by Lee Brice

This recent country hit has some nice arrangement devices that assist the song’s sense of build–up. The first is the reverse–envelope chordal transition at 2:54, leading into the final choruses. It’s tricky to say exactly what’s creating it, but I’d say it’s either backwards piano or a guitarist fading in a strummed chord using their volume control. A more common transition effect, the cymbal swell, is used heavily, but don’t dismiss it as hack work: notice how adroitly each instance is tailored to suit its environment. The first one (at 1:36), for instance, is abruptly truncated on the downbeat into the second verse, which catapults your attention rather neatly back towards the lead vocal there, whereas those following decay more naturally, until the final tantalising one, right at the end of the song (3:50). Then there’s the swell which ushers in the first chorus at 1:57, both quieter and less bright than that which announces the subsequent, fuller–textured hook section at 2:23. And the degree to which an on–beat cymbal hit is used to emphasise the swell’s destination point is also a distinguishing factor: compare, for example, the way the downbeat into the gentle middle section has deliberately been left rather subdued without the on–beat hit, in stark contrast to the heavily emphasised arrival downbeat of the final choruses at 2:54.

Another subtle build–up trick is in evidence during the second verse (1:37–1:58), a repeating march–like drum pattern of one eighth–note hit followed by two 16–note hits. The secret of its propulsive nature is probably an automated low–pass filter, because the sound starts off almost subliminally from the low end, only really becoming audible in the low mid–range as an independent percussion layer around the midway point (1:47), before pushing its way forward out of the texture as a mid-range–heavy fill at 1:57. Using low–pass filtering in this way may be more closely associated with EDM, but this demonstrates that you shouldn’t rule it out for other styles.

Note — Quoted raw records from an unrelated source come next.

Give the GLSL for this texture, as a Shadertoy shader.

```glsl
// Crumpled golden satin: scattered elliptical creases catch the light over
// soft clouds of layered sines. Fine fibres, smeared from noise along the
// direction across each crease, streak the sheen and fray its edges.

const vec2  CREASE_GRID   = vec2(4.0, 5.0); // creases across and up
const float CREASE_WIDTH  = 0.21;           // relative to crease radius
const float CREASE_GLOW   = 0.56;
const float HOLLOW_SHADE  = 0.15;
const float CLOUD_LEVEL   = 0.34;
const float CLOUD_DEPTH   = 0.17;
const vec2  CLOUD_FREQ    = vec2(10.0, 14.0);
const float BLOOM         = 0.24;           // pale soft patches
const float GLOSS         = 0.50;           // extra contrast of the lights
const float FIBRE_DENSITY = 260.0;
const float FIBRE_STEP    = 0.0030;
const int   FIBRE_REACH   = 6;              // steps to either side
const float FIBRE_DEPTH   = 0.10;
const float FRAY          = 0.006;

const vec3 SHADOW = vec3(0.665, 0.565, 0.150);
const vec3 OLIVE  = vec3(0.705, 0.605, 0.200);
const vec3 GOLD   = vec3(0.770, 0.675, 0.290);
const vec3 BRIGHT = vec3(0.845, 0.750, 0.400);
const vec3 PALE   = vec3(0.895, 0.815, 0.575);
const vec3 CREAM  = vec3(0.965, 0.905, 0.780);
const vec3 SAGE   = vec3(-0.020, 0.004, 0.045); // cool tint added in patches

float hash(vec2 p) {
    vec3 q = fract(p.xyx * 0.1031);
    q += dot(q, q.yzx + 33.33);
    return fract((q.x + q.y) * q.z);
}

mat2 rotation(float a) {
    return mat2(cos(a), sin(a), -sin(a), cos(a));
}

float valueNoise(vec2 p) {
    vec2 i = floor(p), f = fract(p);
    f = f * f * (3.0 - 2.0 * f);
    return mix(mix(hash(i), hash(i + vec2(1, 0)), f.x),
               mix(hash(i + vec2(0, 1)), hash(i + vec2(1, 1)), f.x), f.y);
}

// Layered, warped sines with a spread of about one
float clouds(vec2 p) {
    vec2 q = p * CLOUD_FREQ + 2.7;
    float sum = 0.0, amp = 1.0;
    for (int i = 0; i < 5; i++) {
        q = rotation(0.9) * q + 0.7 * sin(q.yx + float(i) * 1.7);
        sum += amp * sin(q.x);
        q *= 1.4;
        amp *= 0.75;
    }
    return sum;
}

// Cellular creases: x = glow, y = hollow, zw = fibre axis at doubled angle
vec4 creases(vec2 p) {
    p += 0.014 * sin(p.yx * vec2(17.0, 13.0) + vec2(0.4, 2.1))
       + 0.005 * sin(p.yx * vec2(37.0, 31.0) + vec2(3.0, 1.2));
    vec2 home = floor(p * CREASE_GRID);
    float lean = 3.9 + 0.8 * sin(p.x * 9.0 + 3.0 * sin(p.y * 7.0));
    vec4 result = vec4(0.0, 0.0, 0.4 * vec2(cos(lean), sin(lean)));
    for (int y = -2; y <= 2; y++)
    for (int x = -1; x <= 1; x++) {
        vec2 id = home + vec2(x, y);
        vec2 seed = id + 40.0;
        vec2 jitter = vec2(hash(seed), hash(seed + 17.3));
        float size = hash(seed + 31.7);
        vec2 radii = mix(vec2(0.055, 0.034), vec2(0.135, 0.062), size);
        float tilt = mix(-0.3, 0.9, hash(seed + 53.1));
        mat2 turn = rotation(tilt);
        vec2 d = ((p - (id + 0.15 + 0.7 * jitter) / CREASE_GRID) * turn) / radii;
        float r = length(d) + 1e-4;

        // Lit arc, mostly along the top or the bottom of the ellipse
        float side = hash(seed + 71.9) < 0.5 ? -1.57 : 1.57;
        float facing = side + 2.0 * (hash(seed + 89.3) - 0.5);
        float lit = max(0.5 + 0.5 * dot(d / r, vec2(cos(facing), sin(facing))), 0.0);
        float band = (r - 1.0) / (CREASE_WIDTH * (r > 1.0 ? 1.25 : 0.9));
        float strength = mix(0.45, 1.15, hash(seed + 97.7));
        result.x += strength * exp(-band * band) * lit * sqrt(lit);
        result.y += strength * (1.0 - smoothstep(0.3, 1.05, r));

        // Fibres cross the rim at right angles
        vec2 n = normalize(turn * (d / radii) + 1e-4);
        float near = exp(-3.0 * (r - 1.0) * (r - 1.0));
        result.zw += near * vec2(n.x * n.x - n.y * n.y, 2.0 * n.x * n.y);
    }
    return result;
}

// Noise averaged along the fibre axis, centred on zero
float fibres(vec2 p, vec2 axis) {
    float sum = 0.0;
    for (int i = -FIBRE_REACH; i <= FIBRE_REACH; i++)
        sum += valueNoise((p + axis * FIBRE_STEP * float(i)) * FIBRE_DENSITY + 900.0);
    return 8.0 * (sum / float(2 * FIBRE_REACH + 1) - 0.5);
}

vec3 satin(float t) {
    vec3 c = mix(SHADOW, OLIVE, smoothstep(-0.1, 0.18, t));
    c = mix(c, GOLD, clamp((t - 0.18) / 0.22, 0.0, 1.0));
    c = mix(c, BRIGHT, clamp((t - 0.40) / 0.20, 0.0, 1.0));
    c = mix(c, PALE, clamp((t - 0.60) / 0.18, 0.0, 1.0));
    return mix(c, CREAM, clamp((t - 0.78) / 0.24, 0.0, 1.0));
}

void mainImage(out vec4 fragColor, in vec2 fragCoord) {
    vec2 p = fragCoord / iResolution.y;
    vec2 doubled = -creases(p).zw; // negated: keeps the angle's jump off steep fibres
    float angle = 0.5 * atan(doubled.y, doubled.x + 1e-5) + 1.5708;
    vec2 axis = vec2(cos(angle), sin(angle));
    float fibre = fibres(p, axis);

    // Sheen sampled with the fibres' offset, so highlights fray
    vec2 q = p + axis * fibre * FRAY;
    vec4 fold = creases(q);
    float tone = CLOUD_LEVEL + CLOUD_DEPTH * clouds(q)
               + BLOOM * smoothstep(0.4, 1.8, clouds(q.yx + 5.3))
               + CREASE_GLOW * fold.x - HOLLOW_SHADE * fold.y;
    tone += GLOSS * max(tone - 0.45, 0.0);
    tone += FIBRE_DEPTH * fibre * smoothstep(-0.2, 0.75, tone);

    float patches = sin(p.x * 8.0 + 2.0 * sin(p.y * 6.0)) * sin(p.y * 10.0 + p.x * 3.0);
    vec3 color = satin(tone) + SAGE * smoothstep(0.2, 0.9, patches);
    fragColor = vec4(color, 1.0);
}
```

The main electric–guitar chords in the final choruses seem rather stodgy timbrally, and I imagine that avoiding tonal muddiness during the final mixdown may have been difficult as a result. Partly, it’s some of the chords used: inversions (eg. the Ab minor 6 at 2:58) and minor chords (eg. Bb minor) tend not to sound as clear via a distorted guitar amp as root positions and major or open–fifth chords. But I think it’s also that the chords seem to cluster a lot of notes into the lower registers, which naturally encourages a thicker–sounding texture, an effect exacerbated by Ab and Db upper pedal tones sustaining over the top of other chords. While the producers have kept the mix on the right side of woolly in this case, I’d personally proceed with caution when using these kinds of chord voicings in your own productions, and pay extra attention to tuning to minimise the risk of low–mid-range mix sludge. Indeed, this is the kind of situation where you might even consider overdubbing every chord separately, so you can optimise the instrument’s tuning each time — a technique that’s certainly not unheard of in Nashville.